How hard or soft your tap water is can also affect the way your clothes are washed or even your hair. If you live somewhere with soft water, you’ll see more bubbles created from the detergent you put in your washing machine. Your clothes will also stay bright for longer and form fewer bobbles. If you live somewhere with hard water, the opposite can be true. You’ll also need more shampoo for it to create a lather on your hair.  

The OCU study found that the softest, and therefore the best tasting tap water, can be found in the areas of Galicia and in Castilla y León, specifically the cities of Burgos, León and Valladolid, as well as in Madrid.

Both Extremadura, the Basque Country and the Canary Islands also have soft tap water.
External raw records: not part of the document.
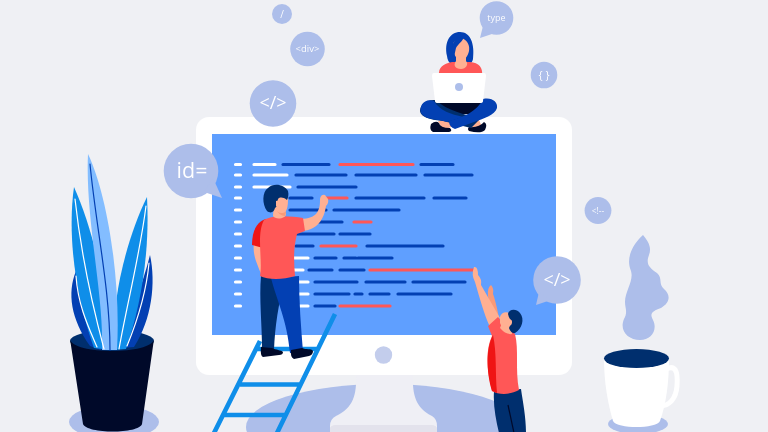
<!DOCTYPE html>
<html lang="en">
<head>
<meta charset="utf-8">
<title>Coding team</title>
<style>
:root{--bg:#eff0f4;--white:#fff;--screen:#5f9fff;--bubble:#adbeea;--shade:#c3cdec;--navy:#0340b3;--deep:#002f6e;--ink:#000929;--coral:#ff5757;--red:#ef1515;--skin:#ffb092;--skin-dark:#f99a78;--sky:#0f8ee9;--pale:#83bdff}
html,body{margin:0;height:100%;overflow:hidden;background:var(--bg)}
svg.scene{display:block;width:768px;height:432px}
.white{fill:var(--white)}.screen{fill:var(--screen)}.bubble{fill:var(--bubble)}.shade{fill:var(--shade)}
.navy{fill:var(--navy)}.deep{fill:var(--deep)}.ink{fill:var(--ink)}.coral{fill:var(--coral)}.red{fill:var(--red)}
.skin{fill:var(--skin)}.skin-dark{fill:var(--skin-dark)}.sky{fill:var(--sky)}.pale{fill:var(--pale)}
.code,.vein,.ladder,.limb{fill:none;stroke-linecap:round;stroke-linejoin:round}
.code{stroke-width:3.2}
.line-numbers,.tags{stroke:var(--white)}.statements{stroke:var(--navy)}.strings{stroke:var(--coral)}
.vein{stroke:var(--white);stroke-width:1.2}
.ladder{stroke:var(--sky);stroke-width:4.6;stroke-linecap:butt}
.limb{stroke:var(--skin)}
text{font-family:"Open Sans","Noto Sans",sans-serif;fill:var(--white);text-anchor:middle}
</style>
</head>
<body>
<svg class="scene" viewBox="0 0 768 432" role="img" aria-label="Three people writing code on a giant computer monitor">
<rect width="768" height="432" fill="var(--bg)"/>

<g id="floor-shadows">
  <ellipse class="bubble" cx="384" cy="427" rx="138" ry="43"/>
  <ellipse class="bubble" cx="114" cy="422" rx="45" ry="17"/>
  <ellipse class="bubble" cx="638" cy="424" rx="30" ry="10"/>
</g>

<g id="monitor">
  <path d="M356 374H413C412 395 416 408 432 416Q437 419 437 426V432H330V426Q330 419 336 416C353 408 357 395 356 374Z" fill="#efeff5"/>
  <path d="M330 432V428Q331 425 336 425H431Q437 425 437 429V432Z" fill="#e3e2ec"/>
  <rect class="white" x="196" y="117" width="376" height="258" rx="13"/>
  <rect class="screen" x="212" y="134" width="344" height="201"/>
  <circle class="shade" cx="383.500" cy="355" r="8.700"/>
</g>

<g id="source-code">
  <path class="code line-numbers" d="M235.500 164.500h5M235.500 175h5M235.500 187h5M235.500 198h5M235.500 210h5M235.500 222h5M235.500 234h5M235.500 246h5M235.500 258h5M235.500 270h5M235.500 282h5M235.500 294h5M235.500 306h5"/>
  <path class="code tags" d="M254 164.500h21M254 175h33M254 187h36M290 258h18M290 270h13M290 282h18M290 294h18M290 306h18"/>
  <path class="code statements" d="M283 164.500h46M421 164.500h32M296 175h50M356 175h60M425 175h47M298 187h58M290 198h22M356 198h68M434 198h32M290 210h36M334 210h65M300 222h42M292 234h42M340 234h30M296 246h17M367 246h76M315 258h21M344 258h12M358 258h34M309 270h23M340 270h24M315 282h42M366 282h39M413 282h52M315 294h34M355 294h7M370 294h19M398 294h53M315 306h20"/>
  <path class="code strings" d="M340 164.500h73M324 198h23M354 222h17M321 246h35M370 270h104M340 306h50"/>
</g>

<g id="speech-bubbles">
  <circle class="bubble" cx="282" cy="14" r="10"/><text x="282" y="17.500" font-size="10">/</text>
  <circle class="bubble" cx="307.500" cy="49" r="17.300"/><text x="307.500" y="52" font-size="9.500">&lt;div&gt;</text>
  <circle class="bubble" cx="273" cy="103.500" r="23.300"/><text x="273" y="109" font-size="18">&lt;/&gt;</text>
  <circle class="bubble" cx="191" cy="171" r="27.300"/><path class="bubble" d="M204 192L222 198L213 178Z"/><text x="192" y="178" font-size="21.500">id=</text>
  <circle class="bubble" cx="496.500" cy="18" r="16.800"/><path class="bubble" d="M483 26L480 38L495 33Z"/><text x="496.500" y="21" font-size="9">type</text>
  <circle class="bubble" cx="544" cy="75" r="13.300"/><text x="544" y="79" font-size="11">{ }</text>
  <circle class="bubble" cx="598" cy="210.500" r="13.400"/><text x="598" y="213.500" font-size="8.500">&lt;!--</text>
  <circle class="bubble" cx="557" cy="280" r="23.800"/><path class="bubble" d="M539 292L536 305L551 300Z"/><text x="557" y="285.500" font-size="18">&lt;/&gt;</text>
</g>

<g id="ladder">
  <path class="ladder" d="M260 341L214 433M335 314L277 433M256 349H317M240 384.500H301M223 415H286"/>
</g>

<g id="coder-on-ladder">
  <path class="skin" d="M254 243C252 256 258 265 263 279L269 274L264 246Z"/>
  <path class="red" d="M266 219C256 222 252 232 252 245L263 248L270 230Z"/>
  <path class="deep" d="M261 276C259 298 262 324 262 350H274C275 328 278 302 286 279Z"/>
  <path class="navy" d="M271 278C277 301 287 320 290 353L303 352C301 327 299 302 299 276Z"/>
  <path class="ink" d="M261 347L272 348C276 350 281 350 283 352Q283 355 279 355L263 357Q260 356 261 347Z"/>
  <path class="ink" d="M291 350L302 348C306 350 311 348 313 351Q313 355 309 356L294 359Q290 357 291 350Z"/>
  <path class="skin" d="M298 219C306 219 312 218 316 214C320 209 320 204 320 199Q321 194 325 195L328 199Q329 203 326 206C325 214 321 224 313 228Q308 231 300 231Z"/>
  <path class="coral" d="M264 220C273 215 290 216 303 218L305 231L297 234C293 249 294 263 295 276C283 280 268 280 260 276C263 260 256 235 264 220Z"/>
  <path class="skin" d="M274 202H284L286 214C286 219 275 220 273 216Z"/>
  <path class="skin-dark" d="M276 209L286 212L285 216Q279 216 276 209Z"/>
  <path class="skin" d="M272 197C275 191 287 192 288 199C288 207 287 214 281 213C275 212 271 206 272 197Z"/>
  <path class="deep" d="M267 211C262 204 262 192 268 188C274 182 285 185 288 191C289 195 288 198 287 200C283 197 280 197 278 199C277 203 278 206 275 208C274 212 271 214 267 211Z"/>
  <path class="skin" d="M276 201Q280 199 281 204Q279 208 276 206Z"/>
</g>

<g id="coder-with-laptop">
  <path class="navy" d="M447 56C444 42 450 32 460 32C470 32 475 43 473 59C472 65 466 66 461 65C454 66 448 65 447 56Z"/>
  <path class="coral" d="M439 76C438 67 443 64 452 62H470C479 63 483 67 482 76Z"/>
  <path class="skin" d="M456 52H466V61C469 64 466 69 461 69C455 69 453 65 456 61Z"/>
  <path class="skin" d="M453 46C453 40 458 39 462 38C468 41 470 46 469 51C468 56 465 60 461 60C456 60 453 53 453 46Z"/>
  <path class="navy" d="M452 49C452 41 458 36 464 37C463 41 458 44 456 48L454 57Z"/>
  <path class="ink" d="M434 101H484L477 114H440Z"/>
  <path class="skin" d="M438 121L448 119L454 126L443 130Z"/>
  <path class="skin" d="M468 121L479 120L482 127L471 129Z"/>
  <path class="ink" d="M431 124Q436 120 439 123Q440 128 450 128Q453 131 449 132H433Q429 130 431 124Z"/>
  <path class="ink" d="M484 122Q488 124 485 130Q481 134 469 131Q467 129 469 127Q479 128 484 122Z"/>
  <path class="deep" d="M436 100C426 99 420 105 420 111C421 118 433 120 443 121L471 128L480 119C465 114 447 111 436 100Z"/>
  <path class="navy" d="M434 101C424 98 419 106 421 113C425 120 438 119 447 122L463 117C451 114 440 111 434 101Z"/>
  <path class="navy" d="M483 99C492 97 498 102 497 108C495 115 483 119 474 122L455 129Q449 127 449 121C463 117 477 112 483 99Z"/>
  <path class="white" d="M434 73H484Q486 73 486 76L483 101Q483 103 480 103H438Q435 103 435 101L432 76Q432 73 434 73Z"/>
  <circle class="bubble" cx="459" cy="87" r="4"/>
</g>

<g id="coder-reaching">
  <path class="skin-dark" d="M492 324L499 318C497 308 495 299 493 294Q494 288 491 285Q487 288 488 296Z"/>
  <path class="skin" d="M490 327C484 314 480 299 475 282Q471 275 474 267Q478 266 478 275Q482 279 481 285L500 318Z"/>
  <path class="deep" d="M494 391C493 406 496 420 499 433H526C526 417 523 403 521 389Z"/>
  <path d="M508 405L514 433" fill="none" stroke="var(--ink)" stroke-width="1.200"/>
  <path class="coral" d="M488 326L498 317C503 324 509 329 515 334C519 349 515 370 519 390C510 395 499 395 492 391C487 371 485 351 492 336Z"/>
  <path class="red" d="M493 335C486 348 486 371 492 391L497 393C495 371 497 354 493 335Z"/>
  <path class="skin" d="M502 323L511 326L512 334Q506 335 500 328Z"/>
  <path class="skin" d="M500 317C501 312 507 311 511 314L514 326C510 331 502 329 500 323Z"/>
  <path class="deep" d="M508 314C509 309 516 308 520 313C525 319 522 329 515 333Q511 334 509 328L512 321Q509 319 508 314Z"/>
  <path class="skin" d="M508 320Q512 318 512 323Q511 327 508 325Z"/>
</g>

<g id="plant">
  <ellipse class="deep" cx="112" cy="341" rx="42" ry="11"/>
  <path class="navy" d="M90 346C71 319 67 293 76 271C82 292 97 319 101 350Z"/>
  <path class="navy" d="M122 348C129 316 143 284 150 255C156 283 152 319 134 347Z"/>
  <path class="sky" d="M94 348C76 298 67 237 74 187C91 225 107 285 111 350Z"/>
  <path class="sky" d="M113 350C112 301 125 242 147 197C150 252 141 306 126 349Z"/>
  <path class="pale" d="M102 350C104 295 85 218 88 154C108 196 121 283 117 350Z"/>
  <path class="vein" d="M76 276C78 305 88 326 97 347M149 263C146 296 136 324 127 346M75 199C81 254 92 304 104 349M146 206C140 254 127 304 119 349"/>
  <path class="vein" d="M90 164C96 227 110 289 110 350" style="stroke:var(--navy)"/>
  <path class="ink" d="M70 339C72 355 152 355 154 339L142 424C139 434 87 434 83 424Z"/>
</g>

<g id="coffee">
  <path class="bubble" d="M643 235C634 243 625 257 631 271C634 281 625 291 625 302C625 308 628 312 624 319C619 331 628 340 640 340C651 340 658 330 653 320C649 313 653 311 661 308C670 303 671 295 664 289C658 284 663 278 657 273C648 267 646 263 649 255C652 247 648 241 643 235Z"/>
  <path d="M664 370C676 363 678 372 677 386C676 399 669 406 660 406" fill="none" stroke="var(--white)" stroke-width="5"/>
  <path class="white" d="M604 358H669C669 383 666 404 660 421C656 429 617 429 613 421C608 404 604 383 604 358Z"/>
  <ellipse class="deep" cx="636.500" cy="358.500" rx="32.500" ry="9.500"/>
</g>
</svg>
</body>
</html>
And in the Valencia region, it’s Alicante where the softest water is found.

On the other end of the scale, the hardest water and the worst tasting can be found in Almería in Andalusia, Valencia city and in the Aragonese provinces of Zaragoza and Teruel.

Only slightly better, but still pretty hard and with a disagreeable taste are the provinces of Murcia, Albacete, Jaén, the Balearic Islands and Tarragona, areas across Murcia, Castilla-La Mancha and Catalonia.  

And finally, the areas with only slightly hard water are Asturias, Navarre and La Rioja; Barcelona and Girona in Catalonia; Cádiz, Seville and Granada in Andalusia; and Ciudad Real in Castilla-La Mancha.

Of course, the taste of the tap water is not down to the hardness or softness alone. It could be due to the number of chemicals added such as chlorine, the type of filtration process and where the water comes from in the first place, whether rivers or reservoirs and the type of water they have too.